Infectious disease outbreaks place substantial health and economic burden on communities of color, resulting from systematically limiting access to resources. In order to address health inequities witnessed during the pandemic, the recommendations encourage health departments to collect complete and comprehensive demographic data that include race, ethnicity, and socioeconomic information. With these data, health departments can effectively prioritize areas that are disproportionately impacted by COVID-19 and ensure that the healthcare staff in those areas are provided with the support needed to improve patient care.  The data will also allow for the proper allocation of resources and a targeted approach to disseminating public health information. For example, health departments can use data to ensure that access to COVID-19 testing and treatment is expanded and present in communities who are impacted the most.

It is the responsibility of public health professionals not just to ensure data are being collected, but that swift action is taken. The time and resources spent during the crisis advocating for appropriate data collection and reporting measures only delay a targeted and culturally relevant response and further exacerbate he devaluing of Black and Brown lives. Furthermore, the consistent need for advocacy places a burden and negative mental health impact on public health professionals of color who are experiencing grief firsthand, while having to persuade institutions to respond appropriately.

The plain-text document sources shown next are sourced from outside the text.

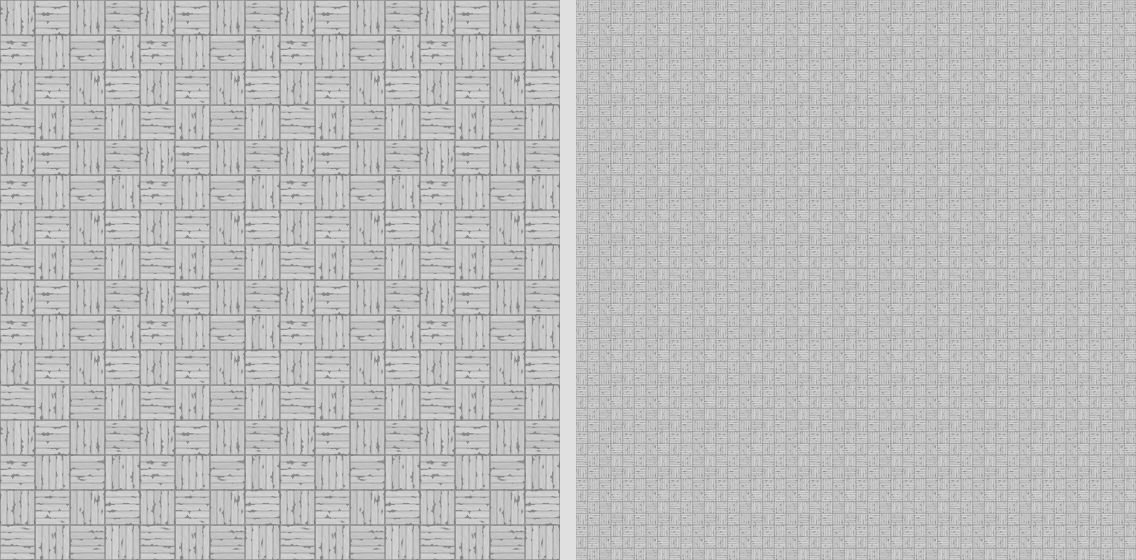
Left, the tile; right, the same tile 3 across and 3 down.
This texture is drawn by a WebGL 2 fragment shader. Its source:

```glsl
#version 300 es
precision highp float;

uniform vec2 u_resolution;
out vec4 fragColor;

const float TILES = 16.0;        // parquet blocks across and down
const float VARIANTS = 4.0;      // wear repeats after this many blocks
const float PLANKS = 5.0;        // planks in each block
const float BLOCK_LINE = 0.014;  // half widths, in blocks
const float PLANK_LINE = 0.008;

const vec3 PALE_WOOD = vec3(0.825);
const vec3 GREY_WOOD = vec3(0.755);
const vec3 WORN_WOOD = vec3(0.53);
const vec3 SEAM = vec3(0.47);

float hash(vec2 p) {
    return fract(sin(dot(p, vec2(127.1, 311.7))) * 43758.55);
}

// Share of a pixel covered by a line of the given half width
float lineCoverage(float dist, float halfWidth, float pixel) {
    float low = max(dist - 0.5 * pixel, -halfWidth);
    float high = min(dist + 0.5 * pixel, halfWidth);
    return clamp((high - low) / pixel, 0.0, 1.0);
}

// Smooth filled shape, fading out where its width reaches zero
float fillCoverage(float dist, float width, float pixel) {
    return clamp((width - dist) / pixel + 0.5, 0.0, 1.0) * smoothstep(0.0, pixel, width);
}

// Ragged splinters scattered along an edge
float splinters(float dist, float along, float seed, float reach, float pixel) {
    float cover = 0.0;
    for (int i = 0; i < 3; i++) {
        vec2 key = vec2(seed, float(i) + 3.0);
        float center = hash(key);
        float halfLength = mix(0.05, 0.24, hash(key + 17.0));
        float depth = reach * pow(hash(key + 31.0), 2.5);
        float taper = max(0.0, 1.0 - abs(along - center) / halfLength);
        float ragged = 0.75 + 0.25 * sin(along * 47.0 + seed * 60.0);
        cover = max(cover, fillCoverage(dist, depth * taper * ragged, pixel));
    }
    return cover;
}

// A slender crack inside a plank; only some planks have one
float crack(float along, float offset, float seed, float pixel) {
    float center = mix(0.2, 0.8, hash(vec2(seed, 71.0)));
    float halfLength = mix(0.1, 0.25, hash(vec2(seed, 83.0)));
    float taper = max(0.0, 1.0 - abs(along - center) / halfLength);
    float present = step(0.8, hash(vec2(seed, 97.0)));
    float bend = 0.018 * sin(along * 13.0 + seed * 40.0);
    return present * fillCoverage(abs(offset - bend), 0.028 * taper, pixel);
}

// Wavy fibres running along a plank
float grain(float along, float across, float seed) {
    float phase = seed * 50.0;
    float wave = 1.6 * sin(along * 5.0 + phase) + 0.6 * sin(along * 13.0 - phase);
    float fibres = sin(across * 9.0 + wave + phase) + 0.6 * sin(across * 19.0 - wave + phase);
    return fibres + 0.4 * sin(along * 21.0 + across * 4.0 + phase);
}

void main() {
    vec2 position = gl_FragCoord.xy / u_resolution * TILES;
    float pixel = TILES / min(u_resolution.x, u_resolution.y);
    vec2 cell = floor(position);
    vec2 local = fract(position);

    // Alternate the plank direction like a checkerboard
    bool horizontal = mod(cell.x + cell.y, 2.0) < 0.5;
    float along = horizontal ? local.x : local.y;
    float across = horizontal ? local.y : local.x;
    float blockSeed = hash(mod(cell, VARIANTS) + 1.0);

    // Plank tone and grain
    float plank = floor(across * PLANKS);
    float inPlank = fract(across * PLANKS);
    float plankSeed = hash(vec2(blockSeed * 9.0, plank + 5.0));
    float tone = 0.3 * blockSeed + 0.7 * plankSeed;
    tone += 0.16 * grain(along, inPlank, plankSeed);
    vec3 color = mix(GREY_WOOD, PALE_WOOD, clamp(tone, -0.2, 1.2));

    // Splinters at plank sides and ends, and cracks
    float seamIndex = floor(across * PLANKS + 0.5);
    float seamOffset = across - seamIndex / PLANKS;
    float sideDist = abs(seamOffset);
    float sideSeed = plankSeed + 0.37 * step(0.0, seamOffset);
    float endDist = min(along, 1.0 - along);
    float endSeed = blockSeed + 0.53 * step(0.5, along);
    float wear = splinters(sideDist, along, sideSeed, 0.1, pixel);
    wear = max(wear, splinters(endDist, across, endSeed, 0.07, pixel));
    wear = max(wear, crack(along, (inPlank - 0.5) / PLANKS, plankSeed, pixel));
    color = mix(color, WORN_WOOD, 0.9 * wear);

    // Seams between planks, then between blocks
    color = mix(color, SEAM, 0.85 * lineCoverage(sideDist, PLANK_LINE, pixel));
    float blockDist = min(endDist, min(across, 1.0 - across));
    color = mix(color, SEAM, lineCoverage(blockDist, BLOCK_LINE, pixel));

    fragColor = vec4(color, 1.0);
}
```
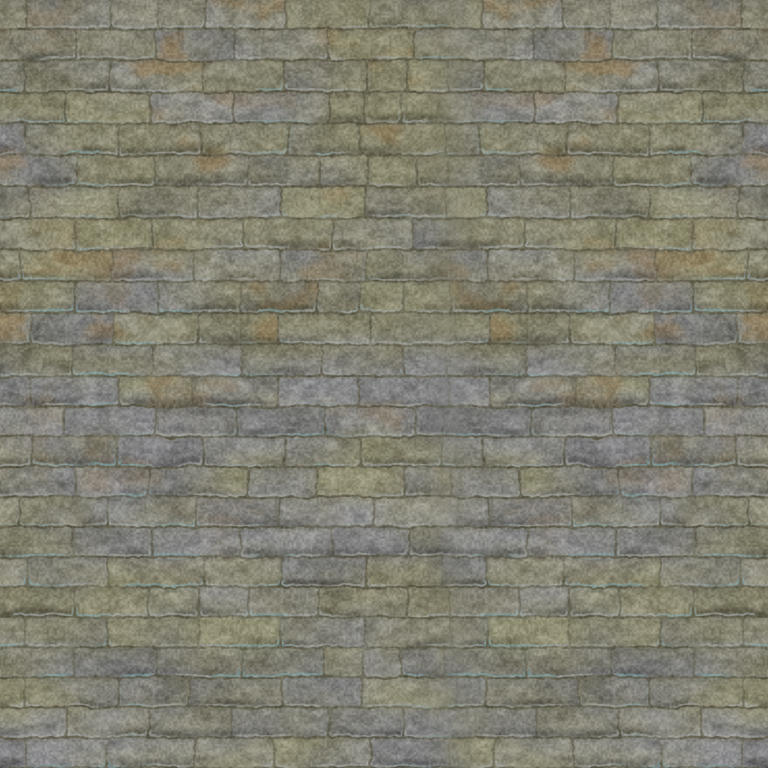
Give the GLSL for this texture, as a Shadertoy shader.

```glsl
float hash(vec2 p) {
    vec3 q = fract(p.xyx * 0.1031);
    q += dot(q, q.yzx + 33.33);
    return fract((q.x + q.y) * q.z);
}

float noise(vec2 p) {
    vec2 i = floor(p), f = fract(p);
    f = f * f * (3.0 - 2.0 * f);
    return mix(mix(hash(i), hash(i + vec2(1, 0)), f.x),
               mix(hash(i + vec2(0, 1)), hash(i + 1.0), f.x), f.y);
}

float fbm(vec2 p) {
    float sum = 0.0, amp = 0.53;
    for (int i = 0; i < 4; i++) {
        sum += amp * noise(p);
        p = p * 2.03 + 17.3;
        amp *= 0.5;
    }
    return sum;
}

// Jittered position of a vertical joint, in brick lengths
float joint(float i, float row) {
    return i + 0.2 * (hash(vec2(i + 20.0, row + 5.0)) - 0.5);
}

vec3 wall(vec2 p) {
    vec2 grid = vec2(9.1, 25.0);
    vec2 wobble = vec2(noise(p * 48.0), noise(p * 40.0 + 70.0)) - 0.5;
    vec2 ragged = vec2(noise(p * 150.0), noise(p * 150.0 + 31.0)) - 0.5;
    vec2 w = p + 0.0035 * wobble + 0.0026 * ragged;

    // Staggered courses, slightly taller in the upper half
    vec2 g = vec2(w.x * grid.x, w.y * 25.5 - 1.2 * max(w.y - 0.51, 0.0));
    float row = floor(g.y);
    g.x -= mix(0.33, 0.85, mod(row, 2.0));

    // Uneven bricks, a few cut in two
    float i = floor(g.x);
    if (g.x < joint(i, row)) i -= 1.0;
    else if (g.x > joint(i + 1.0, row)) i += 1.0;
    float left = joint(i, row), right = joint(i + 1.0, row);
    vec2 id = vec2(i + 40.0, row);
    if (hash(id + 60.0) < 0.09) {
        float cut = mix(left, right, 0.5);
        if (g.x > cut) { left = cut; id.x += 100.0; }
        else right = cut;
    }

    // Rounded brick distance in canvas units
    vec2 local = (g - vec2(0.5 * (left + right), row + 0.5)) / grid;
    vec2 halfSize = 0.5 * vec2(right - left, 1.0) / grid - 0.0016;
    vec2 q = abs(local) - halfSize + 0.0035;
    float d = length(max(q, 0.0)) + min(max(q.x, q.y), 0.0) - 0.0035;
    float soft = max(0.0012, 0.8 / iResolution.y);

    // Brick faces: grey to olive, with blotches and grain
    float moss = 0.9 * fbm(p * vec2(6.0, 10.0)) + 0.28 * hash(id + 11.0) + 0.18 * p.y;
    vec3 color = mix(vec3(0.515, 0.516, 0.522), vec3(0.535, 0.527, 0.425),
                     smoothstep(0.4, 0.95, moss));
    color *= 0.945 + 0.12 * hash(id + 23.0);
    color += 0.19 * (fbm(p * vec2(60.0, 95.0)) - 0.5);
    color *= 1.0 - 0.08 * smoothstep(0.52, 0.72, fbm(p * vec2(14.0, 30.0) + 8.0));

    // Rust stains, stronger in the upper courses
    float rust = smoothstep(0.53, 0.76, fbm(p * vec2(14.0, 24.0) + 40.0));
    rust *= smoothstep(0.2, 0.9, hash(id + 37.0)) * smoothstep(0.1, 0.6, p.y);
    color = mix(color, vec3(0.57, 0.46, 0.30), 0.5 * rust);

    // Shadowed foot and pale, slightly blue lower lip
    float low = (local.y + halfSize.y) * grid.y;
    float shade = smoothstep(0.36, 0.12, low) * smoothstep(0.45, 0.75, noise(p * vec2(16.0, 25.0) + 5.0));
    color *= 1.0 - 0.2 * shade;
    float rim = smoothstep(0.0028, 0.0005, abs(d + 0.0012));
    float below = smoothstep(0.3, 0.08, low);
    float worn = smoothstep(0.2, 0.65, noise(p * vec2(28.0, 40.0) + 90.0));
    vec3 lip = mix(vec3(0.61, 0.62, 0.60), vec3(0.50, 0.62, 0.62),
                   smoothstep(0.5, 0.85, noise(p * 17.0 + 63.0)));
    color = mix(color, lip, rim * (0.14 + 0.62 * below) * worn);

    // Dark mortar, fainter in the upright joints
    float mortar = smoothstep(-soft, soft, d);
    float halo = smoothstep(-0.006, 0.001, d) * (1.0 - below);
    float depth = 0.45 + 0.5 * noise(p * vec2(13.0, 26.0) + 50.0);
    depth *= q.x > q.y ? 0.8 : 1.0;
    vec3 mortarColor = vec3(0.365, 0.352, 0.28) + 0.1 * (noise(p * 110.0) - 0.5);
    color = mix(color, mortarColor, max(mortar, 0.27 * halo) * depth);

    // Fine sandy grain
    return color + 0.11 * (noise(p * 370.0) - 0.5) + 0.06 * (noise(p * 210.0 + 9.0) - 0.5);
}

void mainImage(out vec4 fragColor, in vec2 fragCoord) {
    vec2 p = fragCoord / iResolution.xy;
    // The right side mirrors the left, blended past the middle
    vec3 color = mix(wall(p), wall(vec2(1.0 - p.x, p.y)), smoothstep(0.54, 0.63, p.x));
    fragColor = vec4(color, 1.0);
}
```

Accountability in public health includes diversifying workforces, supporting diverse workforces that are in place, and prioritizing the voices of public health professionals of color and impacted communities as the key experts needed to address these issues effectively. The recommendations state that accountability strategies must include listening to, prioritizing, and operationalizing responses to the concerns of public health professionals of color. Diverse workforces have the firsthand expertise needed to inform protective measures and guidance. Health department staff of color are invaluable to the workforce and can help guide culturally responsive marketing and outreach resources and connect departments with diverse partners such as faith-based and community-based organizations. Health department staff of color have a great deal of responsibility and deserve to be supported in every capacity.

Stigma and discrimination in the public health space derives from decades of systemic oppression against marginalized communities, which include, but are not limited to, Black, Latinx, LGBTQ+, and low-income communities; sex workers; people who use drugs (PWUD); and people living with HIV (PLWH) and other infectious diseases. The recommendations encourage health departments to dismantle systemic racism by examining and changing policies that perpetuate racism and creating new policies that are inclusive and equitable; addressing funding structures that prioritize well-resourced organizations and diverting that funding to organizations and clinics located in neighborhoods impacted by historical redlining and limited access to care; and support research that examines the impact of internal bias and institutional racism on marginalized communities. It is imperative that racism is named specifically and addressed. It is vital that unequal treatment is questioned and treatment standards across all providers for all patients is enforced.

NASTAD is committed to continuing to support health departments navigate accountability measures in public health responses to address the root causes of health inequities. To read “Accountability as a Public Health Response: COVID-19's Impact on Communities of Color,” download it here.

NASTAD continues to closely monitor the rapidly evolving public health responses to contain and mitigate COVID-19 in the U.S. To learn more about updates and resources of COVID-19, visit: https://www.nastad.org/resource/covid-19-updates-and-resources or email: COVID19@nastad.org.